Food project case studies is the first web service to come out of the Transition Web Project. Transition Network Web Co-ordinator Ed Mitchell gives us an outline and invites you to participate.
Over at Transition Network web project HQ, we are delighted to launch the first ‘public beta’ (working prototype) of our ‘projects database’, featuring case studies from a range of transition food projects. This is an important part of, and the first public element of the wider web project and we need your help and input.
What is the ‘projects database’?
The projects database is designed for people engaged in transition food projects to share and discuss essential information about their projects, enabling others to learn from their experience, get in touch and build supportive networks of people doing similar things around the country. We chose food as a topic as it is close to all of our hearts and there are lots of fascinating projects to share.
It is an easily searchable database of ‘we did this and that worked, but watch out for that, it didn’t work’ kind of thing. It is a way to share information across distance about community learnings drawn from doing projects.
It is not a replacement for conversations, it is a stimulant; a context setter, an introducer. It is a way for ‘initiative a’ to share its learnings easily so that ‘initiative b’, when starting a project, can benefit from those experiences. It is not an ‘efficiency machine’ best practice database, it is a ‘resilience support experience base’ for the movement as a whole.
By sharing project information in this way, we believe that the Transition movement can broaden and accelerate its utility enormously.
What can I do?
It will only be useful if you use it, and we’ll only know that by giving it a try. So we have added some case studies from Tamzin’s book, but these are a starter for ten; the magic is up to you. Please go and have a look at the beta, give it a testing, add some project experience…
- Do you have experience in a food project?
- What worked?
- What didn’t work?
- What outcomes, expected or not, came out of it?
- Do you have any web links or other resources for reference?
If you favourite nephew tugged on your sleeve and said “I’m going to start a food project in my neighbourhood”, what would your advice be?
Please note – it is not a finished product – think of it as a ‘diamond in the rough’ that you are helping to hone to how you want it.
All of our web services will evolve ‘iteratively’ in line with regular use from those who use it – so we are looking for transition people to come and have a look, read some projects, add some of their own projects, spread the word to their mates who are into food, and generally give it a good public testing.
All of the project information will be kept so none of your additions will be lost (although it will be moved when we move to our wonderful environmentally efficient micro-data-centre using second hand servers running open source software but that’s another story).
How to participate:
- Visit the Transition Food website and peruse the case studies at your will and make a comment if you fancy that.

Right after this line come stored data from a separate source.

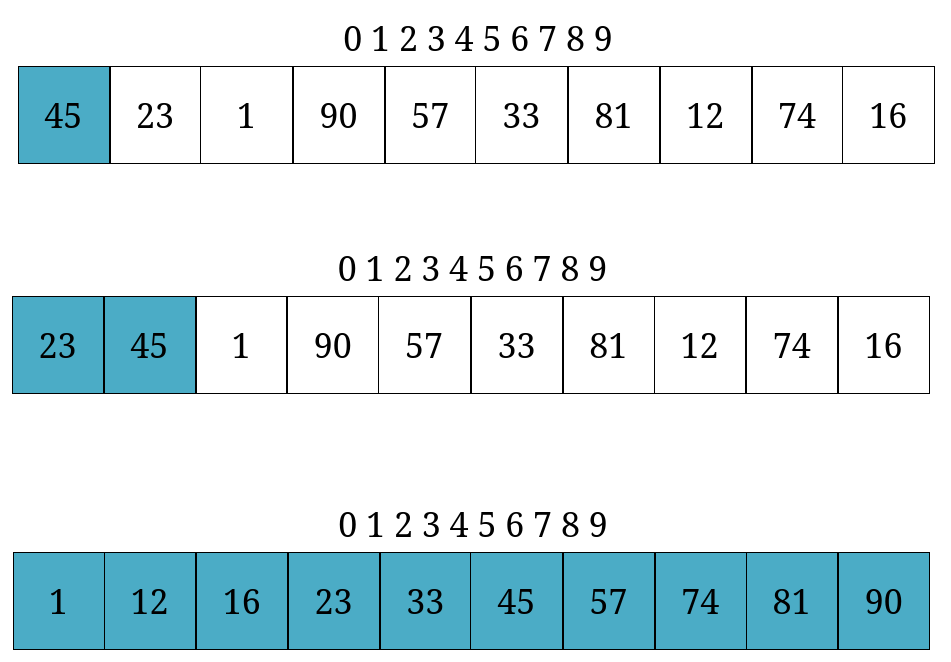
<!DOCTYPE html>
<html lang="en">
<head>
<meta charset="utf-8">
<title>Array sorting steps</title>
<style>
:root {
  --paper: #ffffff;
  --ink: #000000;
  --sorted: #4bacc6;
}
* { box-sizing: border-box; margin: 0; padding: 0; }
body {
  width: 951px;
  height: 662px;
  overflow: hidden;
  padding-top: 14px;
  background: var(--paper);
  color: var(--ink);
  font: 34px/48px "Noto Serif", serif;
}
.step { width: 917px; height: 150px; }
.step-first { margin-left: 18px; }
.step-second { width: 918px; margin: 80px 0 0 12px; }
.step-final { margin: 106px 0 0 13px; }
.indexes {
  height: 48px;
  margin-bottom: 4px;
  padding-left: 3px;
  text-align: center;
  white-space: nowrap;
}
.array {
  display: grid;
  grid-template-columns: repeat(10, 1fr);
  height: 98px;
  list-style: none;
}
.array li {
  display: flex;
  align-items: center;
  justify-content: center;
  padding-right: 1px;
  border: 1px solid var(--ink);
}
.array .sorted { background: var(--sorted); }
.array .joined { margin-left: -1px; }
</style>
</head>
<body>
<section class="step step-first">
  <p class="indexes">0 1 2 3 4 5 6 7 8 9</p>
  <ol class="array">
    <li class="sorted">45</li>
    <li>23</li>
    <li class="joined">1</li>
    <li>90</li>
    <li>57</li>
    <li class="joined">33</li>
    <li>81</li>
    <li>12</li>
    <li>74</li>
    <li class="joined">16</li>
  </ol>
</section>
<section class="step step-second">
  <p class="indexes">0 1 2 3 4 5 6 7 8 9</p>
  <ol class="array">
    <li class="sorted">23</li>
    <li class="sorted">45</li>
    <li>1</li>
    <li>90</li>
    <li class="joined">57</li>
    <li>33</li>
    <li>81</li>
    <li class="joined">12</li>
    <li>74</li>
    <li>16</li>
  </ol>
</section>
<section class="step step-final">
  <p class="indexes">0 1 2 3 4 5 6 7 8 9</p>
  <ol class="array">
    <li class="sorted">1</li>
    <li class="sorted joined">12</li>
    <li class="sorted">16</li>
    <li class="sorted">23</li>
    <li class="sorted">33</li>
    <li class="sorted joined">45</li>
    <li class="sorted">57</li>
    <li class="sorted">74</li>
    <li class="sorted joined">81</li>
    <li class="sorted">90</li>
  </ol>
</section>
</body>
</html>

Try using the ‘guided’ or ‘nested’ search list on the left hand side of the screen – there are lots of ways to find the information.
- If you want to join the forums, or add a case study yourself, register an account on the site. It is quick and easy, and your data is safe with us (TT web has a 100% spam free promise)
- To add a Transition food project, create a case study to tell everyone else all about your project.
- There is also a discussion forum to talk about food projects and other food-related Transition issues, so feel free to jump in there and get involved. (The forum content may not be permanent).
- Add your experiences, with the site, your likes/dislikes into the forum; it’s how we learn
- As new case studies appear, we will start a little competition; the winning case study (based on the number of votes in a simple poll) will get a free copy of the Transition food book.
If you have any enquiries, drop us a line from the contact form and one of us will be in touch.
Some heartfelt words of thanks:
The first bunch of projects’ information has been kindly shared by Tamzin Pinkerton, the author behind our newly published book: Transition Food. We keenly recommend you buy it; it’s great. The whole food database was mastered, researched and driven by the irrepressible Jon Walker with excellent technical support from Graham Mitchell, worldly Knowledge Management advice from Cathy King, and facilitation support from Melissa Worth.
Over the next few months we will be launching a few new services as ‘betas’ as we gradually deliver the web project, so this is the beginning of a rolling development schedule. Buckle up everybody! Web project ahoy!